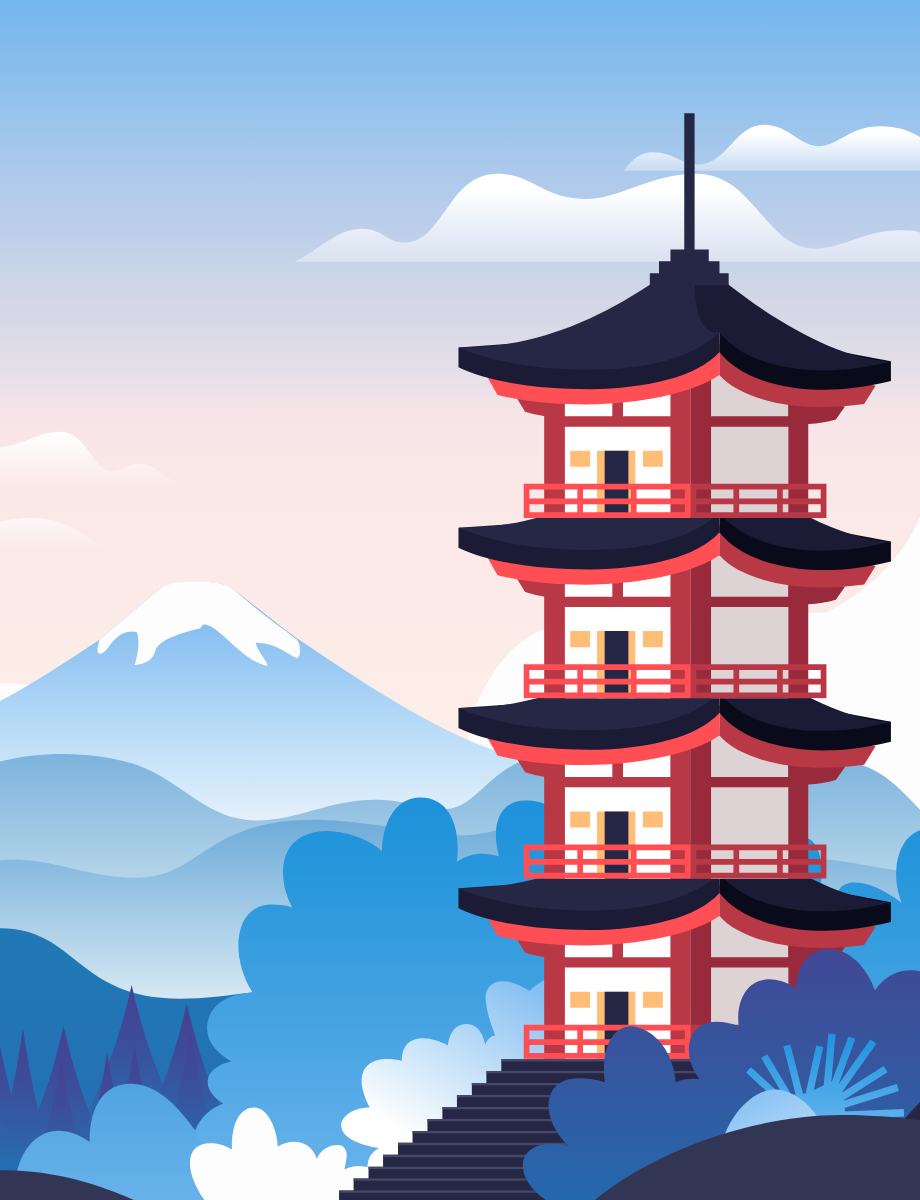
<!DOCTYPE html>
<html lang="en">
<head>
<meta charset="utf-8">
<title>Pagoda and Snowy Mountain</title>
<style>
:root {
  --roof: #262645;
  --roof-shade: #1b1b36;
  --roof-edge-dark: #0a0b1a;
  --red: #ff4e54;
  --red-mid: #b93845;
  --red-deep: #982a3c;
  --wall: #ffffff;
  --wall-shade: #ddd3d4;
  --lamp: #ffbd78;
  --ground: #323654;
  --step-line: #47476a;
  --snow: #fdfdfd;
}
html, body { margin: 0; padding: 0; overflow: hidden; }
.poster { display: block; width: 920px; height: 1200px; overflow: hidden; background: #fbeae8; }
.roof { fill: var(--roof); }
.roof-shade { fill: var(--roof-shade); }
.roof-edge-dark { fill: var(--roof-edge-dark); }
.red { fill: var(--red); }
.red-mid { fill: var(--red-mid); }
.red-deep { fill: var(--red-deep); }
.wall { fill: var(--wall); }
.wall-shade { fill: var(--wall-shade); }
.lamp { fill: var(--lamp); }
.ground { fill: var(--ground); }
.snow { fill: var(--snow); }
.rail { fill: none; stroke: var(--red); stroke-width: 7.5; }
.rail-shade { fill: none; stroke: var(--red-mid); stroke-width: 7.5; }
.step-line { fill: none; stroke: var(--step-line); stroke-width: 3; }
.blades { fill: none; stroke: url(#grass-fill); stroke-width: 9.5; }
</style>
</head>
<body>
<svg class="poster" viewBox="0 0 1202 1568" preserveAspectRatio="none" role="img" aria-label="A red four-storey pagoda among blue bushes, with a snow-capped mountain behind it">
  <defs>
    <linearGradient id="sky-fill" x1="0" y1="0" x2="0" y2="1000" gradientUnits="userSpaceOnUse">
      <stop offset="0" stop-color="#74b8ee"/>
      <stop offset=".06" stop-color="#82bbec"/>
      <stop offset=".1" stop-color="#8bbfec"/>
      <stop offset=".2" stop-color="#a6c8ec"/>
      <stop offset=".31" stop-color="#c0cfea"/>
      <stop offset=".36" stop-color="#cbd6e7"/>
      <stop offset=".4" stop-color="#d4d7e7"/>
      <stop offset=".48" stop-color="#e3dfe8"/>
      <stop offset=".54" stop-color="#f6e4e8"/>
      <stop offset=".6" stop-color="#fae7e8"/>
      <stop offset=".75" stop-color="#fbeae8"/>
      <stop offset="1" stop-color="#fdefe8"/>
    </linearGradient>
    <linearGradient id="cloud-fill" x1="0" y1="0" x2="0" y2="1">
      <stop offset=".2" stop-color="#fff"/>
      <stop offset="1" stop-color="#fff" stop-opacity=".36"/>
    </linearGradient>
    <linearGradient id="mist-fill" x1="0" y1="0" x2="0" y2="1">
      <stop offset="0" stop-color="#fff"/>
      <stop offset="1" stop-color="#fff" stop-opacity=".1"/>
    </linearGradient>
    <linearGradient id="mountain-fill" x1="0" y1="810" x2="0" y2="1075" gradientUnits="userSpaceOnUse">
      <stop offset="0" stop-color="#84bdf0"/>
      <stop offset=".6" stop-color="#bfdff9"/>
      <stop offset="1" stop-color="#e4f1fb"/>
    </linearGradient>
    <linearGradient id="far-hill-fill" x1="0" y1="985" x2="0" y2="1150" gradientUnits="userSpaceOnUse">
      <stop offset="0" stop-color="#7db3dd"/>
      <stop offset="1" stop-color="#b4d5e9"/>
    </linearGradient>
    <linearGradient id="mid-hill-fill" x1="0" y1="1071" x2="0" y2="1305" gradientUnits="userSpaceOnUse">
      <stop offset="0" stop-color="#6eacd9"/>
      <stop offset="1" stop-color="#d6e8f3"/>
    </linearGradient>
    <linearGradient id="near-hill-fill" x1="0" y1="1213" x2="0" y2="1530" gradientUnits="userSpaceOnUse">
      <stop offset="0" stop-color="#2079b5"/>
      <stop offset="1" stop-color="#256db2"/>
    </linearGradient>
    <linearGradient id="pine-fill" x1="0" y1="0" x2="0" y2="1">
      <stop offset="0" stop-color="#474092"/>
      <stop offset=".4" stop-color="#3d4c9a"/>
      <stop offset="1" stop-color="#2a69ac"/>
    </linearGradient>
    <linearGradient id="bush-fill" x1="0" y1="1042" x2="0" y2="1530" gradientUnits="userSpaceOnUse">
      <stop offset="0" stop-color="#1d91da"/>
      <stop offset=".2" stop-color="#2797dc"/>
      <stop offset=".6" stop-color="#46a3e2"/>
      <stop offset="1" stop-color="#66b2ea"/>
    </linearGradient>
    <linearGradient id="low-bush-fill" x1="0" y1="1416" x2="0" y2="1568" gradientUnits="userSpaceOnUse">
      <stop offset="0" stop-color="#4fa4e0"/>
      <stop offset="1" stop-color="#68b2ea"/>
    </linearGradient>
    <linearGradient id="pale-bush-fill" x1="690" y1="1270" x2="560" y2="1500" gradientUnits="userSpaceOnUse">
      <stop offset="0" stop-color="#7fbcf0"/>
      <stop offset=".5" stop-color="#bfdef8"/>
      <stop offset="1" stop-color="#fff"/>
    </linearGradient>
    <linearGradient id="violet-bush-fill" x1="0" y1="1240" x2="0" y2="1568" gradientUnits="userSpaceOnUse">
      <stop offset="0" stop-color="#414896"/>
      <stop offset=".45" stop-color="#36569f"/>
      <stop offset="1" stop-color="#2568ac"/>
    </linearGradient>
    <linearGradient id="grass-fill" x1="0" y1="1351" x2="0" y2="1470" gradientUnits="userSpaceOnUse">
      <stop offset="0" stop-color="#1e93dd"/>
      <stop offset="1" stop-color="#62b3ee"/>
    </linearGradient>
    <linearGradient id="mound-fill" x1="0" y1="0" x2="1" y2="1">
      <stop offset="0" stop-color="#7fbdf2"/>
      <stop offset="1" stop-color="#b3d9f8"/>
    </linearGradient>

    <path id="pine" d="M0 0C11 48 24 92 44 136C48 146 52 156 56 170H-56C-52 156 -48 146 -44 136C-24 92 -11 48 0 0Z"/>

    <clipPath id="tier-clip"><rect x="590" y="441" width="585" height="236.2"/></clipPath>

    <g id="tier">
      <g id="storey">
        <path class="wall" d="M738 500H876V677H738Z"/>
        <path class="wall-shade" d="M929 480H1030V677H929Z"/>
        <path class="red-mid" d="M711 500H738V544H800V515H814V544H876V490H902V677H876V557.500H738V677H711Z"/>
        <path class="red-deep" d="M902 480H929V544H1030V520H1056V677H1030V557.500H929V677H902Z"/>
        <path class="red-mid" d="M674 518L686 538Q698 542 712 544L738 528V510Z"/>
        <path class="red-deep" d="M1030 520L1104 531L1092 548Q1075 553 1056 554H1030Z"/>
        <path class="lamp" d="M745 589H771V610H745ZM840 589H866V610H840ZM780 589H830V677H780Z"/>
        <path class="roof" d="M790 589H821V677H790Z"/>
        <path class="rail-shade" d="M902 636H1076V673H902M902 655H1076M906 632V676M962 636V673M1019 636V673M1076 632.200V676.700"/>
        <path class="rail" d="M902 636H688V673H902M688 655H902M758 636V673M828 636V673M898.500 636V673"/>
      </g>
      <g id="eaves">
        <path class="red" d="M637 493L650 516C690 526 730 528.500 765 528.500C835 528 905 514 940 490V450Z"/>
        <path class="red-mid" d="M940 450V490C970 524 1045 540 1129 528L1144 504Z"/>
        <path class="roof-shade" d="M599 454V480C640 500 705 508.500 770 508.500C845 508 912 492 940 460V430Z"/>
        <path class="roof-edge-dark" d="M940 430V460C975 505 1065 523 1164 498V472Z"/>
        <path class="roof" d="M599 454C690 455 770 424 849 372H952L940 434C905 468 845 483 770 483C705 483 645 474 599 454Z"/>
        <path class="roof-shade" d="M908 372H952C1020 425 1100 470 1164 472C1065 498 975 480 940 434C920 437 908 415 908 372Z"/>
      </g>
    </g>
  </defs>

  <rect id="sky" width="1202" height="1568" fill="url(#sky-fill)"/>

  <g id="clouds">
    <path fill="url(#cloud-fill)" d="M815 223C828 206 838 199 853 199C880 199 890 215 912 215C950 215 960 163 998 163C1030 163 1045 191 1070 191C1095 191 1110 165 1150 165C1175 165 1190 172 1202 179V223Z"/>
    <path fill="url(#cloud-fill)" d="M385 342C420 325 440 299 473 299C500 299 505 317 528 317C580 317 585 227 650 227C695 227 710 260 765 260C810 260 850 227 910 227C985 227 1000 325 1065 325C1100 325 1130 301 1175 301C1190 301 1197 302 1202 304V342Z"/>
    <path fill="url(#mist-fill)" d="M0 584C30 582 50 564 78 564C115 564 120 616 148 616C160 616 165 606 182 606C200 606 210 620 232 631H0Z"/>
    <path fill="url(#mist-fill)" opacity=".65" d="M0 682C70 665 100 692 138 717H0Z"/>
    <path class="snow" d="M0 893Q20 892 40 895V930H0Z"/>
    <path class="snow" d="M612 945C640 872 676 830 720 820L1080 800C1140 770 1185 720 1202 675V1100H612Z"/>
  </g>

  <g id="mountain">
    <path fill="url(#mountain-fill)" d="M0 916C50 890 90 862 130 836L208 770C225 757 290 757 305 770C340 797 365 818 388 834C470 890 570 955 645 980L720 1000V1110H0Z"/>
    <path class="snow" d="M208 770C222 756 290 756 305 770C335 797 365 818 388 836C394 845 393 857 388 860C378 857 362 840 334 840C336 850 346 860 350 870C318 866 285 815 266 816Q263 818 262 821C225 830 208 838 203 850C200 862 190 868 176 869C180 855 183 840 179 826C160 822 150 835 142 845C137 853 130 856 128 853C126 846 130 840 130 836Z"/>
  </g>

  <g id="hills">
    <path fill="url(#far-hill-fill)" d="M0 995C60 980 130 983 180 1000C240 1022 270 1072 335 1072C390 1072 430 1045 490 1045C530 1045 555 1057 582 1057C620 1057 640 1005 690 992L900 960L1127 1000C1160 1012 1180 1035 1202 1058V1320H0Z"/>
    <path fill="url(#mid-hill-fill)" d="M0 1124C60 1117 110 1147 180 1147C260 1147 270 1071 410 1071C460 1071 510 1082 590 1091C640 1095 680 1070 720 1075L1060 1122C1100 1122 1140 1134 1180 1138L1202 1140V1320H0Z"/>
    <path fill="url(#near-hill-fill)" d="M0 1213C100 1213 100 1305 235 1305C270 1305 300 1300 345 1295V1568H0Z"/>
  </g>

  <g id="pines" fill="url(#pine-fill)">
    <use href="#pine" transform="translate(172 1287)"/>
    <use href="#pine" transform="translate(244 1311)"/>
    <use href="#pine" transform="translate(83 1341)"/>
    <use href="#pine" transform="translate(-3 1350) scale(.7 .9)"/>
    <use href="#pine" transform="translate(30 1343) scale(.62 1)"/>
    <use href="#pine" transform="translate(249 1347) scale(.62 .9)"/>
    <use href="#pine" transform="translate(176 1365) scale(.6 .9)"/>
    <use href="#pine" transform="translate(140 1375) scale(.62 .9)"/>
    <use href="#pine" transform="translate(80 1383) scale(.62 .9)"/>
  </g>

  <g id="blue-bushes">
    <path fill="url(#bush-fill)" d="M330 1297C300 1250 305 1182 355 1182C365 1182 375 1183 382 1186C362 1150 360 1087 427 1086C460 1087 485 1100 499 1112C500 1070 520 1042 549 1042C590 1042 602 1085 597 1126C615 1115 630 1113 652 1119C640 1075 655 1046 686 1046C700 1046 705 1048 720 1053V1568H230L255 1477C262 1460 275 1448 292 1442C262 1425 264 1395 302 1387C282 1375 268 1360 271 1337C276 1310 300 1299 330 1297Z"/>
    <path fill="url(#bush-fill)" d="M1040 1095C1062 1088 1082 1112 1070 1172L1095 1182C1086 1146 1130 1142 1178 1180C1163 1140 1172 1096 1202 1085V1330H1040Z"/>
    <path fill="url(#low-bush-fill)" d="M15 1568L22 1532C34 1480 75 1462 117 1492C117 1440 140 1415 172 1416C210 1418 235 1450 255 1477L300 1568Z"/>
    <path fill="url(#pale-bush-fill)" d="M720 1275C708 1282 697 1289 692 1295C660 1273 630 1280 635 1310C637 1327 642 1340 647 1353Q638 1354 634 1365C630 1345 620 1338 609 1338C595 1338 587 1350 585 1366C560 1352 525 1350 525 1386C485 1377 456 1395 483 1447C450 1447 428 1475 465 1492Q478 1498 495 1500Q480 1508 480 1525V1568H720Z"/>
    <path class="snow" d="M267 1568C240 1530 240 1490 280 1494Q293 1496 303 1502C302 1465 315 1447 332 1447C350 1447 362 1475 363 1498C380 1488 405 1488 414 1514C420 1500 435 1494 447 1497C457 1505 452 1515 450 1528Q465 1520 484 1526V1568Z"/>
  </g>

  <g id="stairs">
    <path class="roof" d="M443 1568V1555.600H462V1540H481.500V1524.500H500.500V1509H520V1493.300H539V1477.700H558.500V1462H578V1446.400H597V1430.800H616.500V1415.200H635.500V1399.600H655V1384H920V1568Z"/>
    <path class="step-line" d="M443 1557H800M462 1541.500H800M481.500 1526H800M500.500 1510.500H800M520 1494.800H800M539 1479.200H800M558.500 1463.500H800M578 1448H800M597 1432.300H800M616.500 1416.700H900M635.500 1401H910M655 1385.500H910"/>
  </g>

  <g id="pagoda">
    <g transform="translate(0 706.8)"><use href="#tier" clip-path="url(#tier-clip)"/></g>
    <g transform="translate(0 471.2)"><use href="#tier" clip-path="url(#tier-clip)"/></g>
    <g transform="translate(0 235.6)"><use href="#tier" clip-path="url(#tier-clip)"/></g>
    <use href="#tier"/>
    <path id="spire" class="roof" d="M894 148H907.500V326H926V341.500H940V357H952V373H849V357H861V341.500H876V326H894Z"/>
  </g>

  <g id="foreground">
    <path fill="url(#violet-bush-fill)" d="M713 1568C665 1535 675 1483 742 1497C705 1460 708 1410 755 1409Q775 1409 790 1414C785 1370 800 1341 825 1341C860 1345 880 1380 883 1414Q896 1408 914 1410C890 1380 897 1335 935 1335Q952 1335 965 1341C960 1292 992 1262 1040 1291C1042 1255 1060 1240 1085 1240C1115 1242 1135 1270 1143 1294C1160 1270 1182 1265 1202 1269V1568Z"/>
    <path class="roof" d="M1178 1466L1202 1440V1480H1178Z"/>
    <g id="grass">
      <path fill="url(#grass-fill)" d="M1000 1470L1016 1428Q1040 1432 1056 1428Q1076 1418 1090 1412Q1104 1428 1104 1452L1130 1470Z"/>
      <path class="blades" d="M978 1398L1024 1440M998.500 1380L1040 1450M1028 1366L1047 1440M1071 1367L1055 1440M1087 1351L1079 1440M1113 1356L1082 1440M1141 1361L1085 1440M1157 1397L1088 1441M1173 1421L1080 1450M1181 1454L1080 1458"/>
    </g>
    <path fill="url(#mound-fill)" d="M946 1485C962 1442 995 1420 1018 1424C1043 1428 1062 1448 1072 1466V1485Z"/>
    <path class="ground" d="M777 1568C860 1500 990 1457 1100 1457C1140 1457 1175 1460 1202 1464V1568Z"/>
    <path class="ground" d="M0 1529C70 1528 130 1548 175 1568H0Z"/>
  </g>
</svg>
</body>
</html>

• To do
Search the preceding listing for the word "width" and pull out every line that holds it.

• Answer to the problem
.poster { display: block; width: 920px; height: 1200px; overflow: hidden; background: #fbeae8; }
.rail { fill: none; stroke: var(--red); stroke-width: 7.5; }
.rail-shade { fill: none; stroke: var(--red-mid); stroke-width: 7.5; }
.step-line { fill: none; stroke: var(--step-line); stroke-width: 3; }
.blades { fill: none; stroke: url(#grass-fill); stroke-width: 9.5; }
    <clipPath id="tier-clip"><rect x="590" y="441" width="585" height="236.2"/></clipPath>
  <rect id="sky" width="1202" height="1568" fill="url(#sky-fill)"/>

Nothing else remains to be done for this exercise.